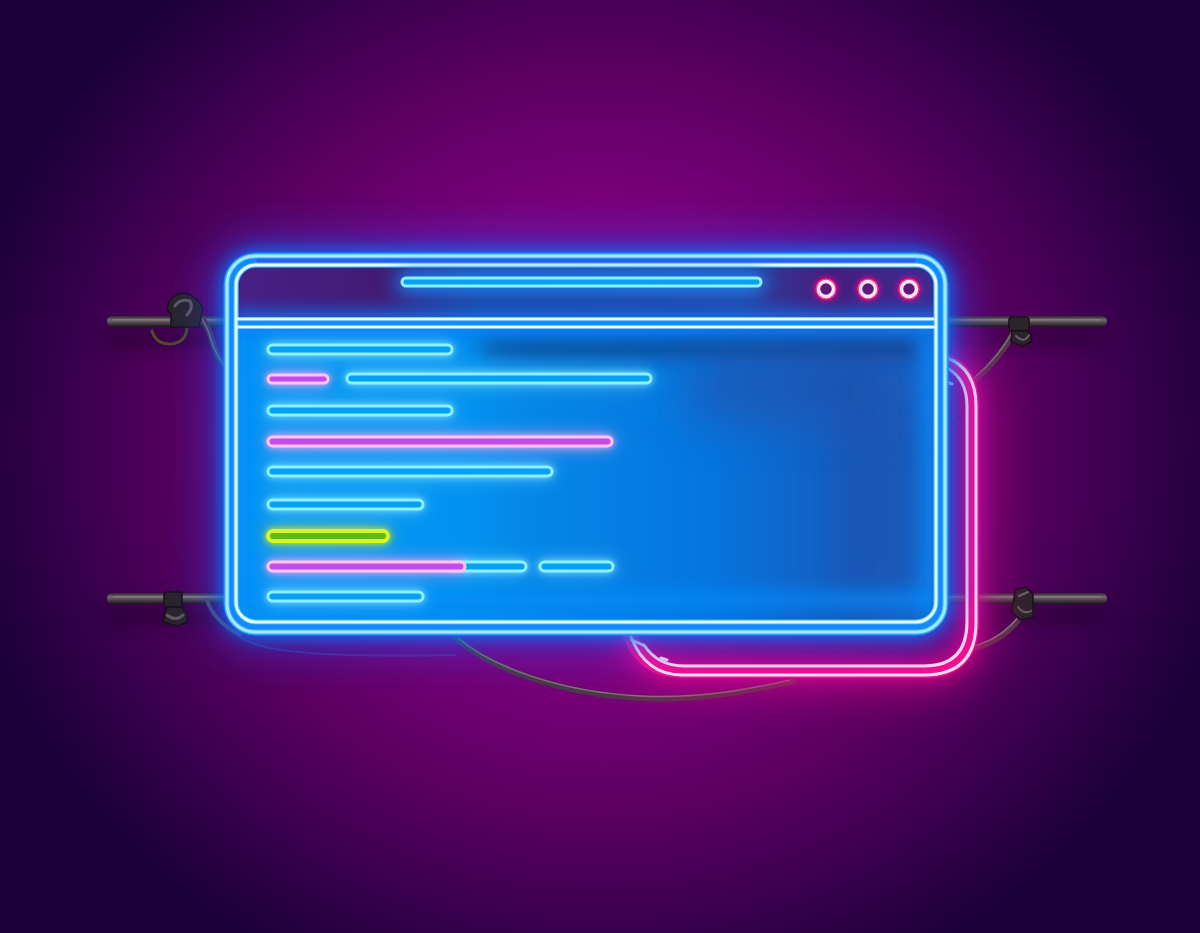
<!DOCTYPE html>
<html lang="en">
<head>
<meta charset="utf-8">
<title>Neon code window</title>
<style>
:root {
  --night: #1a0038;
  --blue: #0a7cff;
  --cyan: #10b4ff;
  --ice: #e4fbff;
  --pink: #ff0a8c;
  --blush: #ffe3f2;
  --violet: #c24bea;
  --lime: #d8f52a;
  --leaf: #5cb81c;
  --cable: #4a3a44;
}
html, body { margin: 0; background: var(--night); overflow: hidden; }
svg { display: block; width: 1200px; height: 933px; }
.line { fill: none; stroke-linecap: round; stroke-linejoin: round; }
.cable { stroke: var(--cable); stroke-width: 6; }
.cable-shine { stroke: #85747c; stroke-width: 1.5; }
.bar-blue { fill: #08a0f4; stroke: #8cf0ff; stroke-width: 3; }
.bar-violet { fill: var(--violet); stroke: #ffc4f4; stroke-width: 3; }
.bar-lime { fill: var(--leaf); stroke: var(--lime); stroke-width: 4; }
.dot { fill: #5a1a78; stroke: var(--blush); stroke-width: 3.5; }
.dot-halo { fill: none; stroke: var(--pink); stroke-width: 7; }
.pink-tube { stroke: var(--pink); stroke-width: 14; }
.pink-core { stroke: var(--blush); stroke-width: 3; }
.blue-tube { stroke: #1688ff; stroke-width: 15; }
.blue-core { stroke: var(--ice); stroke-width: 3; }
</style>
</head>
<body>
<svg viewBox="0 0 1200 933" role="img" aria-label="Neon sign of a code editor window on a purple wall">
  <defs>
    <radialGradient id="wall" gradientUnits="userSpaceOnUse" cx="0" cy="0" r="1" gradientTransform="translate(600 440) scale(640 590)">
      <stop offset="0" stop-color="#8c0086"/>
      <stop offset=".38" stop-color="#7d007c"/>
      <stop offset=".65" stop-color="#58005f"/>
      <stop offset=".85" stop-color="#35004b"/>
      <stop offset="1" stop-color="#1c0039"/>
    </radialGradient>
    <linearGradient id="rod" x1="0" y1="0" x2="0" y2="1">
      <stop offset="0" stop-color="#2c242c"/>
      <stop offset=".35" stop-color="#746a70"/>
      <stop offset="1" stop-color="#1b141c"/>
    </linearGradient>
    <linearGradient id="title-fill">
      <stop offset="0" stop-color="#481f86"/>
      <stop offset=".2" stop-color="#431b75"/>
      <stop offset=".35" stop-color="#23429f"/>
      <stop offset=".72" stop-color="#2a409f"/>
      <stop offset=".85" stop-color="#461d7d"/>
      <stop offset="1" stop-color="#3b2b92"/>
    </linearGradient>
    <linearGradient id="panel-fill">
      <stop offset="0" stop-color="#0790ee"/>
      <stop offset=".4" stop-color="#0588e8"/>
      <stop offset=".68" stop-color="#0575de"/>
      <stop offset=".88" stop-color="#175bbd"/>
      <stop offset="1" stop-color="#1768cd"/>
    </linearGradient>
    <filter id="glow-s" x="-20%" y="-100%" width="140%" height="300%"><feGaussianBlur stdDeviation="3"/></filter>
    <filter id="glow-m" filterUnits="userSpaceOnUse" x="0" y="0" width="1200" height="933"><feGaussianBlur stdDeviation="9"/></filter>
    <filter id="glow-l" filterUnits="userSpaceOnUse" x="0" y="0" width="1200" height="933"><feGaussianBlur stdDeviation="24"/></filter>
    <clipPath id="panel-clip"><rect x="238" y="328" width="696" height="292"/></clipPath>

    <g id="rod-shape">
      <rect width="1000" height="11" rx="5" fill="url(#rod)"/>
      <rect x="6" y="3" width="988" height="1.5" fill="#8d8288" opacity=".7"/>
    </g>
    <rect id="window-frame" x="231" y="260" width="710" height="368" rx="25"/>
    <path id="back-frame" d="M630 636Q644 671 682 671H924Q972 671 972 622V406Q972 371 945 360"/>
    <g id="code-bars">
      <g class="bar-blue">
        <rect x="268" y="345" width="184" height="9" rx="4.5"/>
        <rect x="347" y="374" width="304" height="9" rx="4.5"/>
        <rect x="268" y="406" width="184" height="9" rx="4.5"/>
        <rect x="268" y="467" width="284" height="9" rx="4.5"/>
        <rect x="268" y="500" width="155" height="9" rx="4.5"/>
        <rect x="450" y="562" width="76" height="9" rx="4.5"/>
        <rect x="540" y="562" width="73" height="9" rx="4.5"/>
        <rect x="268" y="592" width="155" height="9" rx="4.5"/>
      </g>
      <g class="bar-violet">
        <rect x="268" y="375" width="60" height="8" rx="4"/>
        <rect x="268" y="437" width="344" height="9" rx="4.5"/>
        <rect x="268" y="562" width="197" height="9" rx="4.5"/>
      </g>
      <rect class="bar-lime" x="268" y="531" width="120" height="10" rx="5"/>
    </g>
    <g id="dots">
      <circle cx="826" cy="289" r="7.5"/>
      <circle cx="868" cy="289" r="7.5"/>
      <circle cx="909" cy="289" r="7.5"/>
    </g>
  </defs>

  <rect id="wall-surface" width="1200" height="933" fill="url(#wall)"/>

  <g id="wall-shadows" filter="url(#glow-m)" fill="#1c0028" opacity=".6">
    <rect x="108" y="331" width="118" height="15"/>
    <rect x="985" y="331" width="112" height="13"/>
    <rect x="108" y="608" width="118" height="15"/>
    <rect x="985" y="608" width="118" height="13"/>
  </g>

  <g id="mounting-rods">
    <use href="#rod-shape" x="107" y="316"/>
    <use href="#rod-shape" x="107" y="593"/>
  </g>

  <g id="cables" class="line">
    <path class="cable" d="M186 304Q206 316 212 340Q216 356 226 368M1014 332Q1000 358 975 380M1024 612Q1006 640 974 648M456 638C490 668 560 694 640 698C700 701 750 691 794 681"/>
    <path class="cable-shine" d="M186 303Q205 316 211 340Q216 355 225 366M1013 331Q999 357 974 378M1023 611Q1004 638 974 646M458 638C492 667 560 692 640 696C700 699 750 689 790 680"/>
    <path d="M207 600Q220 634 262 646T455 655" stroke="#4a3a9c" stroke-width="2" opacity=".7"/>
    <path d="M207 600Q214 622 240 634" stroke="#584a68" stroke-width="4"/>
    <path d="M152 331Q156 344 170 344Q186 343 187 328" stroke="#4f4a2c" stroke-width="3"/>
    <path d="M948 424Q960 420 968 410" stroke="#3a0848" stroke-width="3" opacity=".6"/>
  </g>

  <g id="clamps" fill="#2a242b" stroke="#171119" stroke-width="1.5">
    <path d="M168 304Q172 294 184 293Q198 296 203 309L199 327H171V314Q166 310 168 304Z"/>
    <path class="line" d="M175 306Q180 298 190 301Q194 307 187 315" stroke="#62585f" stroke-width="3"/>
    <rect x="1009" y="317" width="20" height="14" rx="3"/>
    <path d="M1012 331H1026L1031 335V342L1022 346L1011 342Z"/>
    <path class="line" d="M1016 336Q1024 344 1029 335" stroke="#6a6066" stroke-width="2"/>
    <rect x="164" y="592" width="18" height="15" rx="3"/>
    <path d="M167 607H181L187 613V622L177 626L163 622Z"/>
    <path class="line" d="M167 615Q176 622 183 615" stroke="#62585f" stroke-width="3"/>
    <path d="M1015 590L1026 587L1033 594V612L1034 617L1020 620L1012 612Z"/>
    <path class="line" d="M1019 596L1028 592M1018 607Q1024 615 1031 611" stroke="#6a6066" stroke-width="2"/>
  </g>

  <g id="back-window" class="line">
    <use href="#back-frame" stroke="#f0008c" stroke-width="26" filter="url(#glow-l)" opacity=".75"/>
    <use href="#back-frame" stroke="#ff0090" stroke-width="16" filter="url(#glow-m)" opacity=".8"/>
    <use href="#back-frame" class="pink-tube"/>
    <path class="pink-core" d="M631 637Q646 675 682 675H924Q976 675 976 622V406Q976 369 947 358M644 645Q658 666 684 666H924Q967 666 967 622V406Q967 379 947 368"/>
    <path class="pink-core" d="M947 382L952 384M632 640L643 645M661 658L667 660"/>
  </g>

  <g id="window">
    <g class="line">
      <use href="#window-frame" stroke="#2448f0" stroke-width="30" filter="url(#glow-l)" opacity=".8"/>
      <use href="#window-frame" stroke="#0878ff" stroke-width="18" filter="url(#glow-m)"/>
      <path d="M262 636H455" stroke="#ff0a8c" stroke-width="4" filter="url(#glow-s)"/>
    </g>
    <path id="title-area" d="M236 323V286Q236 265 257 265H915Q936 265 936 286V323Z" fill="url(#title-fill)"/>
    <path id="code-area" d="M236 323H936V600Q936 623 913 623H259Q236 623 236 600Z" fill="url(#panel-fill)"/>
    <g clip-path="url(#panel-clip)">
      <rect x="480" y="338" width="440" height="19" fill="#153e82" opacity=".8" filter="url(#glow-m)"/>
      <rect x="690" y="352" width="215" height="70" fill="#2053ae" opacity=".7" filter="url(#glow-l)"/>
      <rect x="852" y="400" width="70" height="200" fill="#1c51ac" opacity=".65" filter="url(#glow-l)"/>
      <rect x="252" y="342" width="240" height="265" fill="#0599f5" opacity=".65" filter="url(#glow-l)"/>
      <path d="M244 600H930M244 332V610M928 340V610" class="line" stroke="#0c8dff" stroke-width="12" filter="url(#glow-m)"/>
    </g>

    <path d="M240 323H932" class="line" stroke="#0b7dff" stroke-width="22" filter="url(#glow-m)" opacity=".85"/>
    <g id="window-tubes" class="line">
      <use href="#window-frame" class="blue-tube"/>
      <path d="M260 260H912" stroke="#2d5cf2" stroke-width="7"/>
      <path d="M238 323H934" stroke="#138dff" stroke-width="12"/>
      <g stroke="#45c8ff" stroke-width="5" opacity=".75">
        <rect x="227" y="256" width="718" height="376" rx="28"/>
        <rect x="236" y="265" width="700" height="357" rx="20"/>
      </g>
      <g class="blue-core">
        <rect x="227" y="256" width="718" height="376" rx="28" stroke="#a8e8ff"/>
        <rect x="236" y="265" width="700" height="357" rx="20"/>
        <path d="M238 319H933M238 327H933"/>
      </g>
    </g>

    <g id="title-bar">
      <rect x="402" y="278" width="359" height="9" rx="4.5" fill="#1489ff" stroke="#1489ff" stroke-width="10" filter="url(#glow-m)"/>
      <rect class="bar-blue" x="402" y="278" width="359" height="8" rx="4"/>
      <use href="#dots" class="dot-halo" filter="url(#glow-s)"/>
      <use href="#dots" fill="none" stroke="#ff2f88" stroke-width="6"/>
      <use href="#dots" class="dot"/>
    </g>

    <g id="code">
      <use href="#code-bars" filter="url(#glow-m)" opacity=".75"/>
      <use href="#code-bars" filter="url(#glow-s)"/>
      <use href="#code-bars"/>
    </g>
  </g>
</svg>
</body>
</html>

══════════════════════════════

EXERCISE PROMPT:
Select, from the listing, all lines that include the word "blue".

EXERCISE RESULT:
  --blue: #0a7cff;
.bar-blue { fill: #08a0f4; stroke: #8cf0ff; stroke-width: 3; }
.blue-tube { stroke: #1688ff; stroke-width: 15; }
.blue-core { stroke: var(--ice); stroke-width: 3; }
      <g class="bar-blue">
      <use href="#window-frame" class="blue-tube"/>
      <g class="blue-core">
      <rect class="bar-blue" x="402" y="278" width="359" height="8" rx="4"/>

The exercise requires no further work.